March 3, 2011
Stanford professor wins million-dollar prize from Dan David Foundation
Stanford biologist Marcus Feldman has won a $1 million prize from the Dan David Foundation for his work on evolution. Prizes are awarded annually for achievements having an outstanding scientific, technological, cultural or social impact on our world.
By Sandeep Ravindran
Marcus Feldman was awarded the prize for his research into plant and animal evolution.
When Stanford Professor Marcus Feldman received a phone call two weeks ago, the caller immediately said, "I hope you're sitting down." There was good reason for such a warning: Feldman had just won $1 million.
Feldman, a biologist and expert on evolution, received one of three 2011 Dan David Prizes for his work. He will receive the award in May at Tel Aviv University.
"It really was an incredible surprise," said Feldman, the Burnet C. and Mildred Finley Wohlford Professor in the School of Humanities and Sciences. "I was kind of staggered. I never expected such a thing," he said.
He was surprised to even be nominated, after seeing the list of past winners, who include former British Prime Minister Tony Blair and former U.S. Vice President Al Gore.
Feldman was awarded the prize for his research into human and animal evolution as well as mathematical theory applied to evolution of behavior. "His work has led to highly focused insights of cultural significance such as the out-of-Africa model of human evolution, as well as cultural preferences in different civilizations," the Dan David Foundation said.
The prize, created in 2002, is endowed by the foundation, headquartered at Tel Aviv University. Three prizes of $1 million each are awarded every year "for achievements having an outstanding scientific, technological, cultural or social impact on our world."
The awards are given in three categories – past, present and future – that represent realms of human achievement.

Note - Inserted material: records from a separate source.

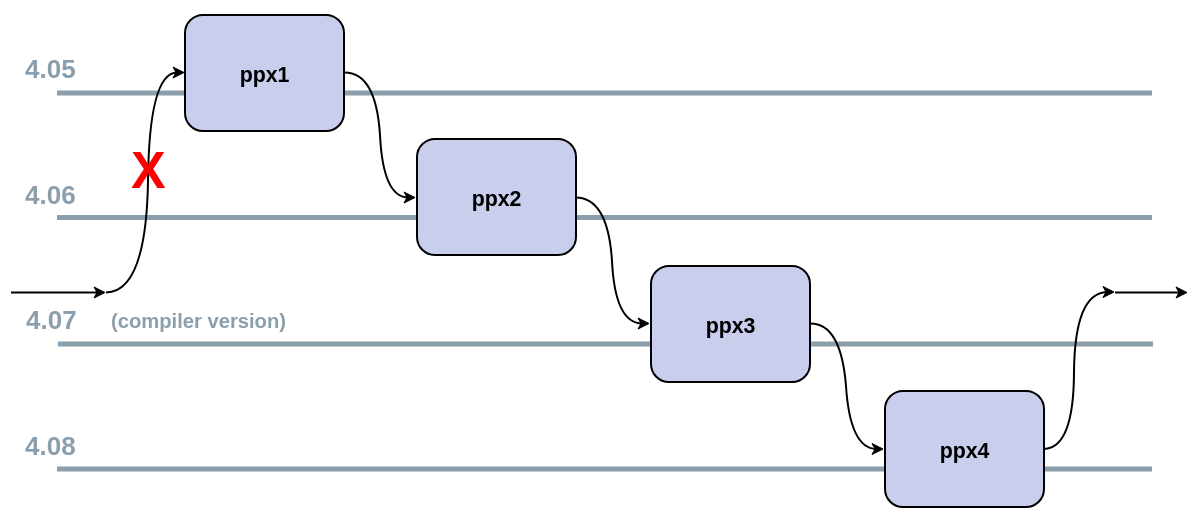
<!DOCTYPE html>
<html lang="en">
<head>
<meta charset="utf-8">
<title>ppx pipeline across compiler versions</title>
<style>
  :root {
    --paper: #ffffff;
    --ink: #000000;
    --lane: #8a9eac;
    --node: #c8ceec;
    --error: #ff0000;
  }
  * { box-sizing: border-box; margin: 0; }
  body { background: var(--paper); overflow: hidden; }
  .diagram {
    position: relative;
    width: 1200px;
    height: 521px;
    overflow: hidden;
    background: var(--paper);
    font-family: "Liberation Sans", Arial, sans-serif;
    font-weight: 700;
  }
  .connections { position: absolute; inset: 0; }
  .lanes { stroke: var(--lane); stroke-width: 5; }
  .arrows { fill: none; stroke: var(--ink); stroke-width: 2; }
  .heads { fill: var(--ink); stroke: var(--ink); stroke-width: 1; stroke-linejoin: miter; }

  .version, .note, .failure { position: absolute; white-space: nowrap; }
  .version { left: 25px; font-size: 26px; line-height: 30px; color: var(--lane); }
  .v405 { top: 54px; }
  .v406 { top: 180px; }
  .v407 { top: 305px; left: 26px; }
  .v408 { top: 431px; }
  .note { left: 111px; top: 309px; font-size: 20.2px; line-height: 24px; color: var(--lane); }
  .failure { left: 131px; top: 140px; font-size: 52px; line-height: 60px; color: var(--error); }

  .node {
    position: absolute;
    width: 161px;
    height: 118px;
    padding-top: 4px;
    display: flex;
    align-items: center;
    justify-content: center;
    background: var(--node);
    border: 2px solid var(--ink);
    border-radius: 19px;
    color: var(--ink);
    font-size: 21.3px;
  }
  .ppx1 { left: 184px; top: 14px; }
  .ppx2 { left: 416px; top: 138px; }
  .ppx3 { left: 650px; top: 265px; }
  .ppx4 { left: 884px; top: 390px; }
</style>
</head>
<body>
<main class="diagram">
  <svg class="connections" width="1200" height="521" viewBox="0 0 1200 521" aria-hidden="true">
    <defs>
      <path id="head" d="M-1 0L-12 -5.5L-9 0L-12 5.5Z"/>
    </defs>
    <g class="lanes">
      <line x1="57" y1="93" x2="1152" y2="93"/>
      <line x1="57" y1="217.5" x2="1152" y2="217.5"/>
      <line x1="58" y1="344" x2="1153" y2="344"/>
      <line x1="57" y1="469" x2="1152" y2="469"/>
    </g>
    <g class="arrows">
      <path d="M11 292.5H98"/>
      <path d="M106 292.5Q146 292 148 182Q149 73 177 72.5"/>
      <path d="M344 72.5Q376 72 380 135Q383 197 408 197.5"/>
      <path d="M576 197.5Q608 198 612 261Q615 323 642 323.5"/>
      <path d="M810 323.5Q841 323 846 386Q850 448 876 449"/>
      <path d="M1044 449Q1074 448 1074 371Q1075 293 1107 292"/>
      <path d="M1115 292.5H1180"/>
    </g>
    <g class="heads">
      <use href="#head" x="106" y="292.5"/>
      <use href="#head" x="185" y="72.5"/>
      <use href="#head" x="416" y="197.5"/>
      <use href="#head" x="650" y="323.5"/>
      <use href="#head" x="884" y="449"/>
      <use href="#head" x="1115" y="292"/>
      <use href="#head" x="1188" y="292.5"/>
    </g>
  </svg>

  <p class="version v405">4.05</p>
  <p class="version v406">4.06</p>
  <p class="version v407">4.07</p>
  <p class="note">(compiler version)</p>
  <p class="version v408">4.08</p>

  <div class="node ppx1">ppx1</div>
  <div class="node ppx2">ppx2</div>
  <div class="node ppx3">ppx3</div>
  <div class="node ppx4">ppx4</div>

  <p class="failure">X</p>
</main>
</body>
</html>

Feldman won for expanding human knowledge of the past. "One of the important things about the prize was its recognition of the study of evolution and its ramifications as an important scientific endeavor," he said.
Feldman is particularly well known for his work on cultural evolution, and how genes and culture interact. A single cultural change, such as the development of agriculture, can have massive effects on the human genome, he said.
Feldman hasn't had time to think about what he will do with the prize money. "I have no idea. I've been so busy with work," he said. But all winners of the Dan David Prize donate 10 percent of their prize money to graduate students and postdoctoral researchers in their respective fields.
The other prizewinners for 2011 are University of California-San Francisco Professor Cynthia Kenyon and Harvard Medical School Professor Gary Ruvkun, who won the prize in the future category for their work on aging; and filmmakers Joel and Ethan Coen, who won the prize for the present for their work in cinema and society.
"It is really flattering to win the prize with such great scientists as Kenyon and Ruvkun and well-known people like the Coen brothers," Feldman said. "I really like their films."
Sandeep Ravindran is a science-writing intern at the Stanford News Service.